- [What the exercise asks]: Output the entries that follow character for character. Leave every image out.

(Saved entries)

────────────────────────────────────────

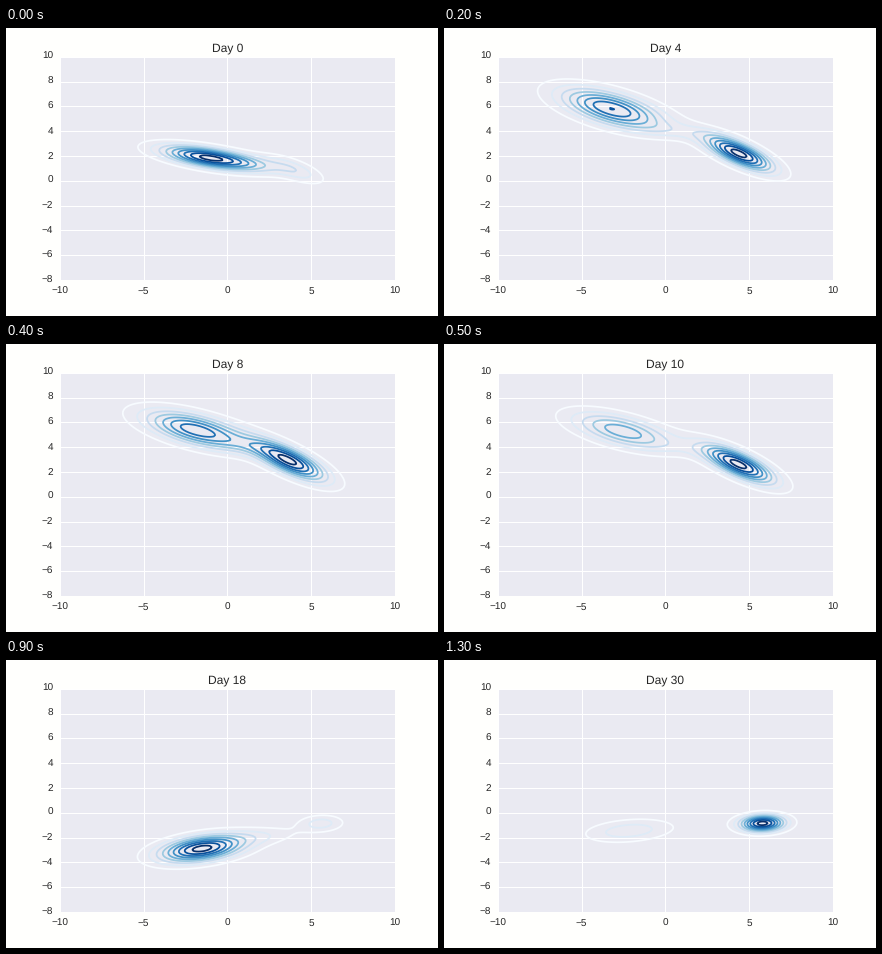
A matplotlib script for the animation above (1400 ms loop, 432 by 288 pixels).

```python
import matplotlib.pyplot as plt
import numpy as np
from matplotlib.animation import FuncAnimation

plt.rcParams.update({
    "font.family": "Liberation Sans",
    "text.color": "0.15",
    "text.hinting": "none",
    "xtick.labelcolor": "0.15",
    "ytick.labelcolor": "0.15",
    "ytick.alignment": "center",
})

INTERVAL = 100
DAYS = [*range(0, 24, 2), 26, 30]
LEVELS = np.linspace(0.105, 0.95, 9)

# Key poses: where the two clouds are, and how high east stands against west
KEY_STEPS = [0, 2, 4, 7, 9, 11, 13]
WEST_PATH = [(-1.1, 1.85), (-3.2, 5.8), (-1.9, 5.4), (-3.9, 5.1),
             (-1.55, -2.9), (-2.65, -2.9), (-2.2, -1.45)]
EAST_PATH = [(4.0, 0.9), (4.4, 2.2), (3.7, 2.9), (5.75, 2.05),
             (5.6, -0.85), (5.6, -1.4), (5.8, -0.85)]
BALANCE = [0.27, 1.18, 1.2, 3.2, 0.26, 0.42, 3.6]

X, Y = np.meshgrid(np.linspace(-10, 10, 180), np.linspace(-8, 10, 180))


def along(step, path):
    return np.array([np.interp(step, KEY_STEPS, axis) for axis in zip(*path)])


def tilt(y):
    """Clouds lean down to the right above zero and up to the right below."""
    return -0.1 - 0.5 * np.tanh(y + 0.5)


def bump(center, width, height, rho):
    u, v = (X - center[0]) / width, (Y - center[1]) / height
    q = (u * u - 2 * rho * u * v + v * v) / (1 - rho * rho)
    return 0.85 * np.exp(-q / 2) + 0.15 * np.exp(-q / 4)


def density(step):
    west, east = along(step, WEST_PATH), along(step, EAST_PATH)
    ratio = np.exp(np.interp(step, KEY_STEPS, np.log(BALANCE)))
    west_peak, east_peak = min(1, 1 / ratio), min(1, ratio)

    # Spreads follow the height of each cloud in the plane
    wx, wy = west
    ex, ey = east
    total = west_peak * bump(west, 1.8 + 0.04 * wx * 0 + 0.04 * wy,
                             0.6 + 0.015 * wy ** 2, tilt(wy))
    total += east_peak * bump(east, 1.03 + 0.15 * ey,
                              0.6 + 0.17 * ey, 1.25 * tilt(ey))

    # A faint bridge joins the clouds while the western one is strong
    middle = (west + east) / 2
    total += 0.15 * west_peak ** 2 * bump(middle, (ex - wx) / 4.5, 0.5, tilt(middle[1]))
    return total / total.max()


fig = plt.figure(figsize=(6, 4), dpi=72, facecolor="#FFFFFD")
ax = fig.add_axes([0.125, 0.125, 0.775, 0.775], facecolor="#EAEAF2")
ax.set(xlim=(-10, 10), ylim=(-8, 10),
       xticks=range(-10, 11, 5), yticks=range(-8, 11, 2))
ax.set_axisbelow(True)
ax.grid(color="white", linewidth=1)
ax.tick_params(length=0, pad=7, labelsize=10)
ax.spines[:].set_visible(False)
title = ax.set_title("", fontsize=12, pad=5)


def draw(step):
    for old in list(ax.collections):
        old.remove()
    ax.contour(X, Y, density(step), levels=LEVELS, cmap="Blues", linewidths=1.75)
    title.set_text(f"Day {DAYS[step]}")
    return [title]


anim = FuncAnimation(fig, draw, frames=len(DAYS), init_func=lambda: [title],
                     interval=INTERVAL, repeat=True, repeat_delay=0)
plt.show()
```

────────────────────────────────────────

- [Finished task]:
A matplotlib script for the animation above (1400 ms loop, 432 by 288 pixels).

```python
import matplotlib.pyplot as plt
import numpy as np
from matplotlib.animation import FuncAnimation

plt.rcParams.update({
    "font.family": "Liberation Sans",
    "text.color": "0.15",
    "text.hinting": "none",
    "xtick.labelcolor": "0.15",
    "ytick.labelcolor": "0.15",
    "ytick.alignment": "center",
})

INTERVAL = 100
DAYS = [*range(0, 24, 2), 26, 30]
LEVELS = np.linspace(0.105, 0.95, 9)

# Key poses: where the two clouds are, and how high east stands against west
KEY_STEPS = [0, 2, 4, 7, 9, 11, 13]
WEST_PATH = [(-1.1, 1.85), (-3.2, 5.8), (-1.9, 5.4), (-3.9, 5.1),
             (-1.55, -2.9), (-2.65, -2.9), (-2.2, -1.45)]
EAST_PATH = [(4.0, 0.9), (4.4, 2.2), (3.7, 2.9), (5.75, 2.05),
             (5.6, -0.85), (5.6, -1.4), (5.8, -0.85)]
BALANCE = [0.27, 1.18, 1.2, 3.2, 0.26, 0.42, 3.6]

X, Y = np.meshgrid(np.linspace(-10, 10, 180), np.linspace(-8, 10, 180))


def along(step, path):
    return np.array([np.interp(step, KEY_STEPS, axis) for axis in zip(*path)])


def tilt(y):
    """Clouds lean down to the right above zero and up to the right below."""
    return -0.1 - 0.5 * np.tanh(y + 0.5)


def bump(center, width, height, rho):
    u, v = (X - center[0]) / width, (Y - center[1]) / height
    q = (u * u - 2 * rho * u * v + v * v) / (1 - rho * rho)
    return 0.85 * np.exp(-q / 2) + 0.15 * np.exp(-q / 4)


def density(step):
    west, east = along(step, WEST_PATH), along(step, EAST_PATH)
    ratio = np.exp(np.interp(step, KEY_STEPS, np.log(BALANCE)))
    west_peak, east_peak = min(1, 1 / ratio), min(1, ratio)

    # Spreads follow the height of each cloud in the plane
    wx, wy = west
    ex, ey = east
    total = west_peak * bump(west, 1.8 + 0.04 * wx * 0 + 0.04 * wy,
                             0.6 + 0.015 * wy ** 2, tilt(wy))
    total += east_peak * bump(east, 1.03 + 0.15 * ey,
                              0.6 + 0.17 * ey, 1.25 * tilt(ey))

    # A faint bridge joins the clouds while the western one is strong
    middle = (west + east) / 2
    total += 0.15 * west_peak ** 2 * bump(middle, (ex - wx) / 4.5, 0.5, tilt(middle[1]))
    return total / total.max()


fig = plt.figure(figsize=(6, 4), dpi=72, facecolor="#FFFFFD")
ax = fig.add_axes([0.125, 0.125, 0.775, 0.775], facecolor="#EAEAF2")
ax.set(xlim=(-10, 10), ylim=(-8, 10),
       xticks=range(-10, 11, 5), yticks=range(-8, 11, 2))
ax.set_axisbelow(True)
ax.grid(color="white", linewidth=1)
ax.tick_params(length=0, pad=7, labelsize=10)
ax.spines[:].set_visible(False)
title = ax.set_title("", fontsize=12, pad=5)


def draw(step):
    for old in list(ax.collections):
        old.remove()
    ax.contour(X, Y, density(step), levels=LEVELS, cmap="Blues", linewidths=1.75)
    title.set_text(f"Day {DAYS[step]}")
    return [title]


anim = FuncAnimation(fig, draw, frames=len(DAYS), init_func=lambda: [title],
                     interval=INTERVAL, repeat=True, repeat_delay=0)
plt.show()
```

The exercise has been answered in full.